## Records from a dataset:

══════════

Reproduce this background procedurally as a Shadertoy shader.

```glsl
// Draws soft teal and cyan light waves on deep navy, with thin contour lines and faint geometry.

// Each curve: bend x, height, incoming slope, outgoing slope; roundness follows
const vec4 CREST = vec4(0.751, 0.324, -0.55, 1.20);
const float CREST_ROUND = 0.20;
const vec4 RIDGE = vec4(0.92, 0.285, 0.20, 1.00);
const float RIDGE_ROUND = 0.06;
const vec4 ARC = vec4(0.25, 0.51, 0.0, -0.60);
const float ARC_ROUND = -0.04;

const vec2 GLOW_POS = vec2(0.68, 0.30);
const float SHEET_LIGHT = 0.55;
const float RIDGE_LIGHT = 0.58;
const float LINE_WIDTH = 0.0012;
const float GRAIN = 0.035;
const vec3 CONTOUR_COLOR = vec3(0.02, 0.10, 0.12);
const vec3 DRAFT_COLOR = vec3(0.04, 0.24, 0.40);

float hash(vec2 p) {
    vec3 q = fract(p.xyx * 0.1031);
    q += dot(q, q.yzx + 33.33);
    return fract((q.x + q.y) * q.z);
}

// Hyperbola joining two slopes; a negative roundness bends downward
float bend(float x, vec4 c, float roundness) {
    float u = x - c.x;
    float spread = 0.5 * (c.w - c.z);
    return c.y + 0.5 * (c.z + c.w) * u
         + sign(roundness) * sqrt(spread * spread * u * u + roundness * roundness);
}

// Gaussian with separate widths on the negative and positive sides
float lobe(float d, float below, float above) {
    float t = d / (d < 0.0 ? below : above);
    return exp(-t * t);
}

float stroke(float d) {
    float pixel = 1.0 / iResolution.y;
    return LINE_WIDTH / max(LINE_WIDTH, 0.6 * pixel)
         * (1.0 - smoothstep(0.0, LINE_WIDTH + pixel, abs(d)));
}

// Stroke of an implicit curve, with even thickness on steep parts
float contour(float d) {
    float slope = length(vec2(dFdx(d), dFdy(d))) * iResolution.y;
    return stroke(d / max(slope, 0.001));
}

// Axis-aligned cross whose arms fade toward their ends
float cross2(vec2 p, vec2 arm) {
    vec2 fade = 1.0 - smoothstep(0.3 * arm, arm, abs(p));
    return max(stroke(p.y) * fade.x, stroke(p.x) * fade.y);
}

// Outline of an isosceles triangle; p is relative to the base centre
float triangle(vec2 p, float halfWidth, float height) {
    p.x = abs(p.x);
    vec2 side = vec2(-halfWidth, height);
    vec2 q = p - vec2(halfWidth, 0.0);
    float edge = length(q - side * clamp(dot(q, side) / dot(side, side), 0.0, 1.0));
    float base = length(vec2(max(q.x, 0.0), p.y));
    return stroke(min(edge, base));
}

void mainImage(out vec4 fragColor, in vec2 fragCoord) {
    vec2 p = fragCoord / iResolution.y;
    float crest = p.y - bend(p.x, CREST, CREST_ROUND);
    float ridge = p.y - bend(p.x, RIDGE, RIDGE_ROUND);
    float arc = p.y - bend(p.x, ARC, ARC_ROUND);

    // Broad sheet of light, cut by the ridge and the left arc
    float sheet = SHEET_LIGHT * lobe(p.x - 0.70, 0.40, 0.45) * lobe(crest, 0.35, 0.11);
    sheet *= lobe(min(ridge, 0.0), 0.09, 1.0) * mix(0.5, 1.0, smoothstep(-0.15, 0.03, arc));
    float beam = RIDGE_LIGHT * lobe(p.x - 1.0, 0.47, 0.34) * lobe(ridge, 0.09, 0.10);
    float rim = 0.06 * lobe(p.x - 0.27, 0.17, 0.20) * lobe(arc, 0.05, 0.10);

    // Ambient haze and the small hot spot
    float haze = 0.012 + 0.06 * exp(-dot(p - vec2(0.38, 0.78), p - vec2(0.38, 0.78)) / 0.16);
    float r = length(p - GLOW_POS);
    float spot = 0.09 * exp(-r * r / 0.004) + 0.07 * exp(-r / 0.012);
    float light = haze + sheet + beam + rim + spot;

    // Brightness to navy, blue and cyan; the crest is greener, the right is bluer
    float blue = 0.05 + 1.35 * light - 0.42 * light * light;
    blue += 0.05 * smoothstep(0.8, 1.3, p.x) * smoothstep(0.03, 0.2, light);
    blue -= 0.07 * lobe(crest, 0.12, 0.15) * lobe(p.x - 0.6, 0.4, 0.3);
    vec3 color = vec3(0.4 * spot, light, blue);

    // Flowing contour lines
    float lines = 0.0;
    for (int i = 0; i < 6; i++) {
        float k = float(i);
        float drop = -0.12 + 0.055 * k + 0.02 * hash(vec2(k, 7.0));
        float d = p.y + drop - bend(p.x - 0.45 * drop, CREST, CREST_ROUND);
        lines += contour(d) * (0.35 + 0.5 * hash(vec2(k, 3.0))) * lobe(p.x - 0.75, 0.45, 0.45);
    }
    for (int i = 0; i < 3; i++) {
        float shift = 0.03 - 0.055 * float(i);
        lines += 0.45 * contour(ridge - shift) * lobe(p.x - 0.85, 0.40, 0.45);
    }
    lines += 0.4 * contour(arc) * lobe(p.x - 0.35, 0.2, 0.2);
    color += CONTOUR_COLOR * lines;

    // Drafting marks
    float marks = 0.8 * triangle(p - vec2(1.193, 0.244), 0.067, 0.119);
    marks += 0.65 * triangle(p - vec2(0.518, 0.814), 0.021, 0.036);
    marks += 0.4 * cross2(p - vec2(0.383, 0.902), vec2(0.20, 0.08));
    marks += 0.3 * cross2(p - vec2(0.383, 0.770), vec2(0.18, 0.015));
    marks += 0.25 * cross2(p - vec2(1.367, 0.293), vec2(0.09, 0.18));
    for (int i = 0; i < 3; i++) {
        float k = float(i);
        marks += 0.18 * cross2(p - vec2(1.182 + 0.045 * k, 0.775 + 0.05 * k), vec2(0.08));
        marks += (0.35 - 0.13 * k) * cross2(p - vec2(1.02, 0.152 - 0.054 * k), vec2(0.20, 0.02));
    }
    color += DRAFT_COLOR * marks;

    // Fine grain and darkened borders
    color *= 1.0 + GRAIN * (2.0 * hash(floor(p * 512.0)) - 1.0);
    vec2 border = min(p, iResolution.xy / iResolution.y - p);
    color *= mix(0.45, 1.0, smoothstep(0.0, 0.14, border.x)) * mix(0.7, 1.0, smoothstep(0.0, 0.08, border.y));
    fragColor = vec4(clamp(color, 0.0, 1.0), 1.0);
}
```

══════════

Reproduce all the entries verbatim, leaving nothing out.

Reproduce this background procedurally as a Shadertoy shader.

```glsl
// Draws soft teal and cyan light waves on deep navy, with thin contour lines and faint geometry.

// Each curve: bend x, height, incoming slope, outgoing slope; roundness follows
const vec4 CREST = vec4(0.751, 0.324, -0.55, 1.20);
const float CREST_ROUND = 0.20;
const vec4 RIDGE = vec4(0.92, 0.285, 0.20, 1.00);
const float RIDGE_ROUND = 0.06;
const vec4 ARC = vec4(0.25, 0.51, 0.0, -0.60);
const float ARC_ROUND = -0.04;

const vec2 GLOW_POS = vec2(0.68, 0.30);
const float SHEET_LIGHT = 0.55;
const float RIDGE_LIGHT = 0.58;
const float LINE_WIDTH = 0.0012;
const float GRAIN = 0.035;
const vec3 CONTOUR_COLOR = vec3(0.02, 0.10, 0.12);
const vec3 DRAFT_COLOR = vec3(0.04, 0.24, 0.40);

float hash(vec2 p) {
    vec3 q = fract(p.xyx * 0.1031);
    q += dot(q, q.yzx + 33.33);
    return fract((q.x + q.y) * q.z);
}

// Hyperbola joining two slopes; a negative roundness bends downward
float bend(float x, vec4 c, float roundness) {
    float u = x - c.x;
    float spread = 0.5 * (c.w - c.z);
    return c.y + 0.5 * (c.z + c.w) * u
         + sign(roundness) * sqrt(spread * spread * u * u + roundness * roundness);
}

// Gaussian with separate widths on the negative and positive sides
float lobe(float d, float below, float above) {
    float t = d / (d < 0.0 ? below : above);
    return exp(-t * t);
}

float stroke(float d) {
    float pixel = 1.0 / iResolution.y;
    return LINE_WIDTH / max(LINE_WIDTH, 0.6 * pixel)
         * (1.0 - smoothstep(0.0, LINE_WIDTH + pixel, abs(d)));
}

// Stroke of an implicit curve, with even thickness on steep parts
float contour(float d) {
    float slope = length(vec2(dFdx(d), dFdy(d))) * iResolution.y;
    return stroke(d / max(slope, 0.001));
}

// Axis-aligned cross whose arms fade toward their ends
float cross2(vec2 p, vec2 arm) {
    vec2 fade = 1.0 - smoothstep(0.3 * arm, arm, abs(p));
    return max(stroke(p.y) * fade.x, stroke(p.x) * fade.y);
}

// Outline of an isosceles triangle; p is relative to the base centre
float triangle(vec2 p, float halfWidth, float height) {
    p.x = abs(p.x);
    vec2 side = vec2(-halfWidth, height);
    vec2 q = p - vec2(halfWidth, 0.0);
    float edge = length(q - side * clamp(dot(q, side) / dot(side, side), 0.0, 1.0));
    float base = length(vec2(max(q.x, 0.0), p.y));
    return stroke(min(edge, base));
}

void mainImage(out vec4 fragColor, in vec2 fragCoord) {
    vec2 p = fragCoord / iResolution.y;
    float crest = p.y - bend(p.x, CREST, CREST_ROUND);
    float ridge = p.y - bend(p.x, RIDGE, RIDGE_ROUND);
    float arc = p.y - bend(p.x, ARC, ARC_ROUND);

    // Broad sheet of light, cut by the ridge and the left arc
    float sheet = SHEET_LIGHT * lobe(p.x - 0.70, 0.40, 0.45) * lobe(crest, 0.35, 0.11);
    sheet *= lobe(min(ridge, 0.0), 0.09, 1.0) * mix(0.5, 1.0, smoothstep(-0.15, 0.03, arc));
    float beam = RIDGE_LIGHT * lobe(p.x - 1.0, 0.47, 0.34) * lobe(ridge, 0.09, 0.10);
    float rim = 0.06 * lobe(p.x - 0.27, 0.17, 0.20) * lobe(arc, 0.05, 0.10);

    // Ambient haze and the small hot spot
    float haze = 0.012 + 0.06 * exp(-dot(p - vec2(0.38, 0.78), p - vec2(0.38, 0.78)) / 0.16);
    float r = length(p - GLOW_POS);
    float spot = 0.09 * exp(-r * r / 0.004) + 0.07 * exp(-r / 0.012);
    float light = haze + sheet + beam + rim + spot;

    // Brightness to navy, blue and cyan; the crest is greener, the right is bluer
    float blue = 0.05 + 1.35 * light - 0.42 * light * light;
    blue += 0.05 * smoothstep(0.8, 1.3, p.x) * smoothstep(0.03, 0.2, light);
    blue -= 0.07 * lobe(crest, 0.12, 0.15) * lobe(p.x - 0.6, 0.4, 0.3);
    vec3 color = vec3(0.4 * spot, light, blue);

    // Flowing contour lines
    float lines = 0.0;
    for (int i = 0; i < 6; i++) {
        float k = float(i);
        float drop = -0.12 + 0.055 * k + 0.02 * hash(vec2(k, 7.0));
        float d = p.y + drop - bend(p.x - 0.45 * drop, CREST, CREST_ROUND);
        lines += contour(d) * (0.35 + 0.5 * hash(vec2(k, 3.0))) * lobe(p.x - 0.75, 0.45, 0.45);
    }
    for (int i = 0; i < 3; i++) {
        float shift = 0.03 - 0.055 * float(i);
        lines += 0.45 * contour(ridge - shift) * lobe(p.x - 0.85, 0.40, 0.45);
    }
    lines += 0.4 * contour(arc) * lobe(p.x - 0.35, 0.2, 0.2);
    color += CONTOUR_COLOR * lines;

    // Drafting marks
    float marks = 0.8 * triangle(p - vec2(1.193, 0.244), 0.067, 0.119);
    marks += 0.65 * triangle(p - vec2(0.518, 0.814), 0.021, 0.036);
    marks += 0.4 * cross2(p - vec2(0.383, 0.902), vec2(0.20, 0.08));
    marks += 0.3 * cross2(p - vec2(0.383, 0.770), vec2(0.18, 0.015));
    marks += 0.25 * cross2(p - vec2(1.367, 0.293), vec2(0.09, 0.18));
    for (int i = 0; i < 3; i++) {
        float k = float(i);
        marks += 0.18 * cross2(p - vec2(1.182 + 0.045 * k, 0.775 + 0.05 * k), vec2(0.08));
        marks += (0.35 - 0.13 * k) * cross2(p - vec2(1.02, 0.152 - 0.054 * k), vec2(0.20, 0.02));
    }
    color += DRAFT_COLOR * marks;

    // Fine grain and darkened borders
    color *= 1.0 + GRAIN * (2.0 * hash(floor(p * 512.0)) - 1.0);
    vec2 border = min(p, iResolution.xy / iResolution.y - p);
    color *= mix(0.45, 1.0, smoothstep(0.0, 0.14, border.x)) * mix(0.7, 1.0, smoothstep(0.0, 0.08, border.y));
    fragColor = vec4(clamp(color, 0.0, 1.0), 1.0);
}
```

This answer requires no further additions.